The MFJ 993BRT remote tuner mounted.
Initially, the antenna did not tune on 40 CW. After playing around with the hairpin coil, it finds a match on 40 CW. So it tunes quickly from 60 meters and up. On 80 meters the tuner struggles. It will quit trying after a while. Strangely if a reapply RF, the SWR is good. In any case, 80 meters will be the exception for my operating. Since I now have a remote tuner in the middle of the yard, I could experiment with some wires to make a doublet or maybe turn the V8 into an inverted L for the low bands. I do have a tree on each side fence line to run a wire to. I think I will find out what the stock antenna will do first.

The hair-pin coil
I have consistent noise from those powerlines. It sounds like arcing, and I should call the power company. Short of that, I have a W6LVP broadband loop mounted on a short post with a rotator in the front of the house. This antenna is much quieter, and I can null the noise to some degree. Therefore the V8 is mainly a transmit antenna. I am delighted with the W6LVP loop.

The antenna slips into a PVC pipe buried 18 inches.
I have had several rag-chew QSOs on 40 CW for a start. If the solar cycle gets cranking, I will be ready for the high bands. I am a little nervous about lightening. However, I can lift off the vertical section of the antenna and lay it on the ground. Then the antenna is much less of a target.

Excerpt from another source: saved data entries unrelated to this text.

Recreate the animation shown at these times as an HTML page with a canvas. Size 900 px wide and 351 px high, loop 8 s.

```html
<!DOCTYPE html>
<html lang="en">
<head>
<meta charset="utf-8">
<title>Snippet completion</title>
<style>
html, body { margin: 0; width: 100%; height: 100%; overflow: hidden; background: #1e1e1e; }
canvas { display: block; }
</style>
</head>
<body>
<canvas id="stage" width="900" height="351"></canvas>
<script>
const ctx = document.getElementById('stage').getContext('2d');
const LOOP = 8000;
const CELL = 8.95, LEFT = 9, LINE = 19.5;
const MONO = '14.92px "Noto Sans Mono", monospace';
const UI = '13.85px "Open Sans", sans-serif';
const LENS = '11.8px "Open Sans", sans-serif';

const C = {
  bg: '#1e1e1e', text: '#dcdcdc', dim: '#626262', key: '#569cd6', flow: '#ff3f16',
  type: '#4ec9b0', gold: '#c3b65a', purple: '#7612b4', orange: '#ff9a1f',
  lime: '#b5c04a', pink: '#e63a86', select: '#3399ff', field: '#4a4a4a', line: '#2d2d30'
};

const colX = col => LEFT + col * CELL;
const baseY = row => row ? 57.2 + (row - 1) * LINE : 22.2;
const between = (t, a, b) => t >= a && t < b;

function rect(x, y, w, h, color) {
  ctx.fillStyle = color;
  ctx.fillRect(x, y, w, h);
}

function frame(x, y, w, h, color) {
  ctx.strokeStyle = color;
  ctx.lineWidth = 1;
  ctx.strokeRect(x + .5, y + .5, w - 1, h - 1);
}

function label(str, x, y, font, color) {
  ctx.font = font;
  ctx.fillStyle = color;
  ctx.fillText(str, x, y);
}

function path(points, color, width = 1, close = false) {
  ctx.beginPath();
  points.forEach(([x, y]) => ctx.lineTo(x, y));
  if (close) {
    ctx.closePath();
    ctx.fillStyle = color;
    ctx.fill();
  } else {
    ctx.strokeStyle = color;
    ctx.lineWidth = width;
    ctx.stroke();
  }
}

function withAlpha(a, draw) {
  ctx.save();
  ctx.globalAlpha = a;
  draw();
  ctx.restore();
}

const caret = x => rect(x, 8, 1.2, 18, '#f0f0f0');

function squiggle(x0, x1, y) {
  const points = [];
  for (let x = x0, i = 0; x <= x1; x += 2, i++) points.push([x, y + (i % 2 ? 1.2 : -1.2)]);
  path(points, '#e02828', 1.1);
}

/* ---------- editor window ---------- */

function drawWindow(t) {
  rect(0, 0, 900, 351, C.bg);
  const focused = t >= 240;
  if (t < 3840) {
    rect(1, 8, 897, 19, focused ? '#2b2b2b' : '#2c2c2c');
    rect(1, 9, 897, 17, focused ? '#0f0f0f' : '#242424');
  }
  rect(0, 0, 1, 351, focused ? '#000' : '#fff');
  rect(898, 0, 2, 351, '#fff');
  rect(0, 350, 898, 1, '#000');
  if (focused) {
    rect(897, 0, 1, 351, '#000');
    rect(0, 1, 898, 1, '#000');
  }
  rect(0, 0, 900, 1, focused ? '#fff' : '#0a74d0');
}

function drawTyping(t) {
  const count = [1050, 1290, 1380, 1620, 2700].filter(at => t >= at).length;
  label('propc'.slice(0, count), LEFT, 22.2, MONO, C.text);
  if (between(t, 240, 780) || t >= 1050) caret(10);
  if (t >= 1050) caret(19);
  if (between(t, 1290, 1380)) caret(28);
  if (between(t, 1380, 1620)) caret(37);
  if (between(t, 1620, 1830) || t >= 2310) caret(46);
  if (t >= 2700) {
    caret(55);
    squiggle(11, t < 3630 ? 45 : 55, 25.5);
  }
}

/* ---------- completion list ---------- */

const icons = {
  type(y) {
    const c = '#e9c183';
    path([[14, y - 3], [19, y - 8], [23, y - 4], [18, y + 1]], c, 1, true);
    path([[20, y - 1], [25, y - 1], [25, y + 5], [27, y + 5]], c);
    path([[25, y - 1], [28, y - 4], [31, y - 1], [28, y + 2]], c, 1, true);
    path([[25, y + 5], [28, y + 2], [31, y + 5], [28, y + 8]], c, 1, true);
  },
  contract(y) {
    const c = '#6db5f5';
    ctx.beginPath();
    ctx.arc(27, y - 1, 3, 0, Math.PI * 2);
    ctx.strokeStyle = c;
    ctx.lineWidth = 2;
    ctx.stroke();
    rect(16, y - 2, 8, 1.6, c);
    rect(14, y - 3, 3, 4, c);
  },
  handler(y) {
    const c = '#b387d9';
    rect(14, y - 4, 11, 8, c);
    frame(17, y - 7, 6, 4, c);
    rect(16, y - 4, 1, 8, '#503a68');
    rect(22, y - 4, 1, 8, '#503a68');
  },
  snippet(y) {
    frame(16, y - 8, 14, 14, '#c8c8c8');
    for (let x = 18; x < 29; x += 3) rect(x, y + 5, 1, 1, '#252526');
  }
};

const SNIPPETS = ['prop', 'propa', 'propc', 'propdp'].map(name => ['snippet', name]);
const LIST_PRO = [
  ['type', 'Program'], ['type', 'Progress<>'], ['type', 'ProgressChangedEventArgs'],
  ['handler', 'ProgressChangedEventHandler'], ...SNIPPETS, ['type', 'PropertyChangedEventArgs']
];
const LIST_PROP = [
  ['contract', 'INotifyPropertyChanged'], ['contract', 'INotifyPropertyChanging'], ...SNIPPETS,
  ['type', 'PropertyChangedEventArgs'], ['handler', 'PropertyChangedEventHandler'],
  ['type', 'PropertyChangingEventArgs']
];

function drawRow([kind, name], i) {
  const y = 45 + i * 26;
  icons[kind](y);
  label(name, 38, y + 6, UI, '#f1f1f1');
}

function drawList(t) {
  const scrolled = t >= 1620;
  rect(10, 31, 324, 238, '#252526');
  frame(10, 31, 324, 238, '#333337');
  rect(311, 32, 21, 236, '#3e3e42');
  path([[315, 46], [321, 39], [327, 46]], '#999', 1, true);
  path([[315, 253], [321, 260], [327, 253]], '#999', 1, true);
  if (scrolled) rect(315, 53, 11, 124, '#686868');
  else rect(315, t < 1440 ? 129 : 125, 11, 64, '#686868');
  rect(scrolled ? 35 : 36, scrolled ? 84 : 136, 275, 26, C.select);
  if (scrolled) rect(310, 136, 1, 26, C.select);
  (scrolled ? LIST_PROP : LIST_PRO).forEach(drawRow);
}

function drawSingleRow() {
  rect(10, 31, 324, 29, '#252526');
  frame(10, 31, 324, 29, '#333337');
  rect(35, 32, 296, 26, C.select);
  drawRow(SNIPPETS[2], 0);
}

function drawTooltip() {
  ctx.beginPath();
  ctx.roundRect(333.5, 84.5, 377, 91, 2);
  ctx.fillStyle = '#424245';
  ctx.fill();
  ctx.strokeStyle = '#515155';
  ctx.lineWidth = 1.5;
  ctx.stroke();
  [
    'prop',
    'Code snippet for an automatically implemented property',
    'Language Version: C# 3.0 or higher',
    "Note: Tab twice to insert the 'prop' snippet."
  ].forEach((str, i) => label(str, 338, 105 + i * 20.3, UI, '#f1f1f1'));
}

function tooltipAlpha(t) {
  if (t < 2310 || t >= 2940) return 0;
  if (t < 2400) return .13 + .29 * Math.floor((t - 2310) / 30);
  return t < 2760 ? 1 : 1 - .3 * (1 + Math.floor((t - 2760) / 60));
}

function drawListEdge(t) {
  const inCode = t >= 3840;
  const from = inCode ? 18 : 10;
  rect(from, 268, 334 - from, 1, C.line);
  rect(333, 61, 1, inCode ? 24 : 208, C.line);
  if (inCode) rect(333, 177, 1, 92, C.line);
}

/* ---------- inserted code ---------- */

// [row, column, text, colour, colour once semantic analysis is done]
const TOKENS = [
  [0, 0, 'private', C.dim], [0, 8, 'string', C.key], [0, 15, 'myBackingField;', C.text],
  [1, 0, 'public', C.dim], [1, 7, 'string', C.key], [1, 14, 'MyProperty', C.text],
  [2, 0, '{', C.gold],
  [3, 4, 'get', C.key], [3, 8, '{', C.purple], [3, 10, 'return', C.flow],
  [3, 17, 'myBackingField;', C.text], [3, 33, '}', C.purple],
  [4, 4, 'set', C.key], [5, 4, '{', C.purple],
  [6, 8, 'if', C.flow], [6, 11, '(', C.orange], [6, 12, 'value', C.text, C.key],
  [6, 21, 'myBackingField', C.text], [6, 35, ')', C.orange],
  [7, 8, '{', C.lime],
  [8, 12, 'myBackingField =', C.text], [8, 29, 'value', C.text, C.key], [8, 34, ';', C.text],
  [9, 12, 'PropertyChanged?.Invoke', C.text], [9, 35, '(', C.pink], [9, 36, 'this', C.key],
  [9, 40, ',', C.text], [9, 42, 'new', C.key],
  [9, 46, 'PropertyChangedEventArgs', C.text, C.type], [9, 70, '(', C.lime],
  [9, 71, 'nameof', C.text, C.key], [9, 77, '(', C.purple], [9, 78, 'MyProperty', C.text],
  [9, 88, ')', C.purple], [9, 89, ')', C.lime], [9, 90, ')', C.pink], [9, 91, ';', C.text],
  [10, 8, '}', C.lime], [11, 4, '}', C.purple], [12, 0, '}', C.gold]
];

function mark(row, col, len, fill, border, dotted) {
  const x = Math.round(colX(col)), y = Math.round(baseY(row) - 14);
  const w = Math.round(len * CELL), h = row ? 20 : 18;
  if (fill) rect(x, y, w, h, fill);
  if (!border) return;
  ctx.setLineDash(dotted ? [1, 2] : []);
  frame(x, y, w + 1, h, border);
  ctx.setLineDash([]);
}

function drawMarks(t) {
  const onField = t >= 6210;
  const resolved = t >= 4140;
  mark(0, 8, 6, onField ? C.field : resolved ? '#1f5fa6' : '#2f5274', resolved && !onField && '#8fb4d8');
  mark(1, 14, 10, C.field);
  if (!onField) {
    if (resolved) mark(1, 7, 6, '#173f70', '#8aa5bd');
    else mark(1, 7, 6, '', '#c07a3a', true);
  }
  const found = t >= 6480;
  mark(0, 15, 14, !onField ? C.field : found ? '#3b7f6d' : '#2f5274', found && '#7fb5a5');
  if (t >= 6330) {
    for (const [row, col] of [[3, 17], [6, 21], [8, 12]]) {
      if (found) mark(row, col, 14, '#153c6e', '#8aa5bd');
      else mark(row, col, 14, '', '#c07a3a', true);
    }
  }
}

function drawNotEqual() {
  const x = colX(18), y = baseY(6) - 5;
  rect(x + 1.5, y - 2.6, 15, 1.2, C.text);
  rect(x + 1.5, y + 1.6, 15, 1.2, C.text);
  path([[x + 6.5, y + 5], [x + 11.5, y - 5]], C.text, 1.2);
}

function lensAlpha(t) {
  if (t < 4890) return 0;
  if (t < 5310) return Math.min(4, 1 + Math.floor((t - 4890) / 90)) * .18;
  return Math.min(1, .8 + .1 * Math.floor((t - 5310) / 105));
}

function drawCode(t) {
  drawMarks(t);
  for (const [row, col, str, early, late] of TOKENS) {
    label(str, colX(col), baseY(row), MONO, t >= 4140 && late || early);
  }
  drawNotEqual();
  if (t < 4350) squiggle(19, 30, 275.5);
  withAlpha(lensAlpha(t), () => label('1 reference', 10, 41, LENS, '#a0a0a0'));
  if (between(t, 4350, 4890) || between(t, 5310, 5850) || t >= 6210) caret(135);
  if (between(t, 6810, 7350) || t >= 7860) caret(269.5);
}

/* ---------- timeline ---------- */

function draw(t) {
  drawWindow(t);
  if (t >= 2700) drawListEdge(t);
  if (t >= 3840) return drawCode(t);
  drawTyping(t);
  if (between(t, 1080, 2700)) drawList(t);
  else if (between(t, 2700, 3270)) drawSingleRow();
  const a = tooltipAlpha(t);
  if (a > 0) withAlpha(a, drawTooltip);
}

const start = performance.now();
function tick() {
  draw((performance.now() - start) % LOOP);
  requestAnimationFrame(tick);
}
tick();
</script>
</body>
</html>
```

The N6BT Bravo 7K predecessor to the V8
The bottom line, I am going to enjoy this antenna. I can now get on the HF bands from the house. Thanks to Tom N6BT for an antenna solution that works for my situation. This antenna is available exclusively from Ham Radio Outlet. The tuner is a separate purchase.